A quick trip on the Wayback Machine can serve up versions of the site from any era of its almost 20-year existence (opens in new tab), but I think the Web Design Museum hit a real sweet spot with this '05 iteration—it's nowhere near as sparse as our first look (opens in new tab) at the Steam official site in 2002, but we've also yet to see the gleaming grey-and-blue terminator of today start to tear out of its olive drab flesh like in this snapshot (opens in new tab) from 2006.
My eye was immediately drawn to the bronze/silver/gold editions of Half-Life 2—at the risk of revealing myself to be a pathetic bronze-tier gamer, I had no idea what these gradations meant at first. Honestly, the $85 gold edition of HL2 seems to have been pretty sick.
According to MobyGames, you got downloads of Half-Life 2, Deathmatch, CS: Source, Half-Life 1 Source, Day of Defeat Source, and a "back catalog" of Valve games—presumably the original GoldSrc Half-Life and its expansions? The pack also included a physical box mailed to you with a strategy guide, posters, and other classic swag bag fare. Beats a digital deluxe edition with a DLC pass, I reckon.

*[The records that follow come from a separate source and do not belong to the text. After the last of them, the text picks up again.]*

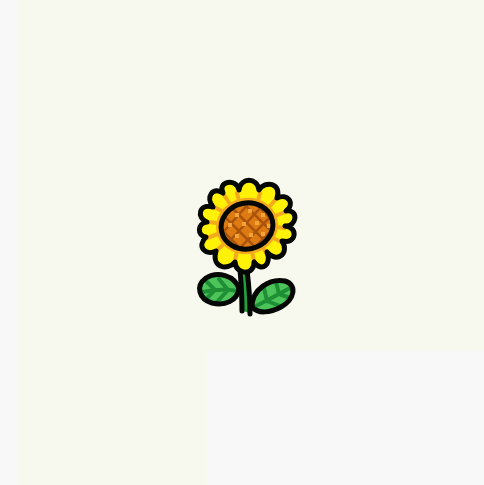
<!DOCTYPE html>
<html lang="en">
<head>
<meta charset="utf-8">
<title>Sunflower</title>
<style>
:root {
  --paper: #f7f9ef;
  --margin: #f8f8f8;
  --ink: #050704;
  --petal: #fff207;
  --petal-shade: #f5a91c;
  --seed: #dd7a12;
  --seed-line: #a9530c;
  --seed-light: #f4a338;
  --leaf: #4cc45a;
  --leaf-vein: #1f8f35;
  --stem: #23a03c;
}
html, body { margin: 0; overflow: hidden; background: var(--margin); }
svg { display: block; width: 484px; height: 485px; }
.outline { fill: none; stroke: var(--ink); stroke-width: 5; stroke-linejoin: round; stroke-linecap: round; }
.shade { fill: none; stroke: var(--petal-shade); stroke-width: 4; stroke-linecap: round; }
.grid { fill: none; stroke: var(--seed-line); stroke-width: 2.5; }
.vein { fill: none; stroke: var(--leaf-vein); stroke-width: 4; stroke-linecap: round; }
</style>
</head>
<body>
<svg viewBox="0 0 484 485" role="img" aria-label="Small sunflower with two leaves">
  <defs>
    <path id="petals" d="M239 190C241 177 257 177 259 190C265 180 282 183 277 198C287 193 296 203 286 211C299 209 297 227 285 226C299 227 296 245 282 241C290 253 277 264 267 252C272 264 262 273 254 262C255 275 236 276 235 262C228 271 211 268 216 251C206 256 196 247 206 237C197 236 197 223 207 222C196 218 199 203 213 207C205 197 213 186 223 193C217 182 236 177 239 190Z"/>
    <ellipse id="seed-head" cx="247" cy="226" rx="26" ry="23" transform="rotate(-12 247 226)"/>
    <path id="leaf-left" d="M239 289C235 275 217 271 206 278C195 286 199 299 212 303C225 306 237 301 239 289Z"/>
    <path id="leaf-right" d="M252 307C252 289 270 278 285 281C298 285 294 300 281 307C270 313 258 314 252 307Z"/>
    <clipPath id="seed-clip"><use href="#seed-head"/></clipPath>
    <clipPath id="petal-clip"><use href="#petals"/></clipPath>
    <clipPath id="left-clip"><use href="#leaf-left"/></clipPath>
    <clipPath id="right-clip"><use href="#leaf-right"/></clipPath>
  </defs>

  <g id="background">
    <rect width="484" height="485" fill="var(--margin)"/>
    <path d="M17 0H484V351H207V485H17Z" fill="var(--paper)"/>
  </g>

  <g id="stem">
    <path d="M243 270L243 311L249 313L247 270Z" fill="var(--stem)"/>
    <path class="outline" stroke-width="4" d="M240 270Q242 292 242 311M247 270Q250 294 250 314"/>
  </g>

  <g id="leaves">
    <use href="#leaf-left" fill="var(--leaf)"/>
    <path class="vein" clip-path="url(#left-clip)" d="M203 292Q220 288 238 291M219 279L228 290L217 302M206 281L215 290L205 300"/>
    <use href="#leaf-left" class="outline"/>
    <use href="#leaf-right" fill="var(--leaf)"/>
    <path class="vein" clip-path="url(#right-clip)" d="M254 307Q270 299 290 288M264 288L267 301L280 306M276 282L279 294L290 298"/>
    <use href="#leaf-right" class="outline"/>
  </g>

  <g id="flower">
    <use href="#petals" fill="var(--petal)"/>
    <g clip-path="url(#petal-clip)">
      <ellipse class="shade" cx="247" cy="226" rx="29" ry="26" transform="rotate(-12 247 226)"/>
      <path class="shade" d="M239 201L237 193M258 201L260 193M270 206L276 199M275 216L285 212M276 227L285 228M273 238L281 242M263 248L267 254M252 252L254 261M237 251L235 260M224 244L217 250M218 234L207 238M217 223L208 222M222 211L214 207M230 204L224 195"/>
    </g>
    <use href="#petals" class="outline"/>
    <use href="#seed-head" fill="var(--seed)"/>
    <g clip-path="url(#seed-clip)">
      <path class="grid" d="M214 222L240 248M218 210L256 248M228 204L266 242M241 201L276 236M252 200L278 226M217 239L250 202M224 247L264 204M236 252L275 212M250 252L280 222"/>
      <path d="M235 213h4v4h-4zM248 209h4v4h-4zM261 213h4v4h-4zM228 223h4v4h-4zM242 222h4v4h-4zM255 221h4v4h-4zM267 224h4v4h-4zM235 234h4v4h-4zM249 233h4v4h-4zM261 232h4v4h-4z" fill="var(--seed-light)"/>
    </g>
    <use href="#seed-head" class="outline"/>
  </g>
</svg>
</body>
</html>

My heart was also filled with yearning and nostalgia on seeing the Half-Life 2: Raising the Bar art book over on the sidebar. I remember absolutely poring over that thing for hours back in middle school, and it offers some tantalizing glimpses of alternate designs for iconic enemies and areas.
Counter-Strike: Condition Zero and Prima "Eguides" were a real hoot for me to see as well. The single player Counter-Strike campaign and Prima's attempt at an early pivot to digital content are like looking at the first rungs of abandoned tech trees—I can almost imagine an alternate present where Counter-Strike scooped Call of Duty on its de rigueur cinematic campaigns or where Prima managed to get out ahead and dominate the SEO videogame guide space.

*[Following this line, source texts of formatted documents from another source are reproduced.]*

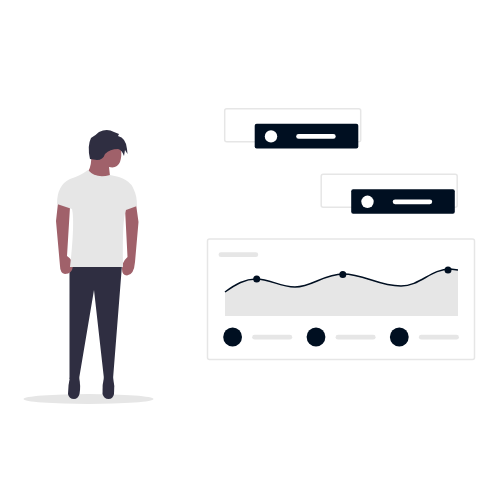
<!DOCTYPE html>
<html lang="en">
<head>
<meta charset="utf-8">
<title>Dashboard illustration</title>
<style>
:root {
  --paper: #ffffff;
  --soft: #e6e6e6;
  --navy: #000f21;
  --cloth: #2f2e41;
  --skin: #a0616a;
}
html, body { margin: 0; background: var(--paper); overflow: hidden; }
svg { display: block; width: 500px; height: 500px; }
.soft { fill: var(--soft); }
.navy { fill: var(--navy); }
.cloth { fill: var(--cloth); }
.skin { fill: var(--skin); }
.paper { fill: var(--paper); }
.frame { fill: var(--paper); stroke: var(--soft); stroke-width: 1.5; }
.trend { fill: none; stroke: var(--navy); stroke-width: 1.5; }
</style>
</head>
<body>
<svg viewBox="0 0 500 500" role="img" aria-label="A man standing beside a dashboard with two notification tiles and a line chart">
  <defs>
    <g id="notification">
      <rect class="frame" x="0" y="0" width="136" height="33" rx="2"/>
      <rect class="navy" x="30" y="15" width="103.6" height="24.6" rx="2"/>
      <circle class="paper" cx="46.3" cy="27.6" r="6.2"/>
      <rect class="paper" x="71.5" y="25.2" width="39.5" height="4.8" rx="2.4"/>
    </g>
    <g id="legend-item">
      <circle class="navy" cx="0" cy="0" r="9.4"/>
      <rect class="soft" x="19.6" y="-2.2" width="40" height="4.8" rx="2.4"/>
    </g>
  </defs>

  <g id="man">
    <ellipse class="soft" cx="88.5" cy="399" rx="65" ry="5"/>
    <g id="trousers-and-shoes">
      <path class="cloth" d="M69.500 265 H122 L113 379 H104 L94 290 L79 379 H69.500 Z"/>
      <path class="cloth" d="M70 377 H79 Q81 386 79.500 394 Q78 399 74 399 Q69 399 68 394 Q68 385 70 377 Z"/>
      <path class="cloth" d="M104 377 H113 Q115 386 114 394 Q113 399 108.500 399 Q104 399 102.500 394 Q102 385 104 377 Z"/>
    </g>
    <g id="arms">
      <path class="skin" d="M58 203 L70 207 L67 256 Q73 260 73 266 Q72 274 65 274 Q60 273 60 266 L56 221 Z"/>
      <path class="skin" d="M125 208 L136 204 L138.500 222 L135 262 Q134 275 127 275.500 Q122 275 122 269 Q122 262 127.500 257 Z"/>
    </g>
    <g id="head">
      <path class="skin" d="M91 155 Q92 165 88 172 Q97 182 110 176 L109 167 Q117 169 120 162 Q122 156 121 148 L104 146 Z"/>
      <path class="cloth" d="M90 159 Q87 146 91 138 Q96 135 99 132 Q107 128 114 132 L119 134 L118 136 Q126 138 127 149 L127.500 154 L125 150 L124 156 Q122 150 118 149 Q110 149 105 154 Q103 160 97 160 Z"/>
    </g>
    <path class="soft" d="M88 170 Q96 179 110 175 Q130 178 134 190 Q137 196 137 206 L126 210 Q122 220 123 267 H70 Q75 222 72 209 L57 204 Q57 185 70 179 Q80 176 88 170 Z"/>
  </g>

  <use href="#notification" x="224.700" y="108.800"/>
  <use href="#notification" x="321.200" y="174.200"/>

  <g id="chart-card">
    <rect class="frame" x="207.500" y="239" width="267" height="120.500" rx="2"/>
    <rect class="soft" x="218.600" y="252.300" width="39.600" height="4.800" rx="2.400"/>
    <path class="soft" d="M225 292 C236 284 245 279 256 279 C271 279 279 287 295 287 C312 287 324 274 343 274 C364 274 378 286 401 286 C420 286 431 269 450 269 L458 270 V316 H225 Z"/>
    <path class="trend" d="M225 292 C236 284 245 279 256 279 C271 279 279 287 295 287 C312 287 324 274 343 274 C364 274 378 286 401 286 C420 286 431 269 450 269 L458 270"/>
    <g id="data-points" class="navy">
      <circle cx="256.700" cy="279" r="3.500"/>
      <circle cx="342.800" cy="274.500" r="3.500"/>
      <circle cx="448" cy="270" r="3.500"/>
    </g>
    <use href="#legend-item" x="232.600" y="337"/>
    <use href="#legend-item" x="316" y="337"/>
    <use href="#legend-item" x="399.300" y="337"/>
  </g>
</svg>
</body>
</html>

The whole shebang is wrapped up in that wonderfully horrendous dull green color scheme Steam pot-committed to for so many years, and it's all jammed onto a page so busy you don't even know where to start. Ok, maybe this isn't "flawless UX design" but god dammit, it makes me feel something! Perhaps it's just because I was a sweet little boy who didn't have to pay rent or taxes back then, but this image really takes me back. At the very least, it shows a smaller, gentler Steam, one free of belligerent transphobic creators (opens in new tab), bizarre wishlist-topper reveal controversies (opens in new tab), or, ahem. Furry Hitler (opens in new tab).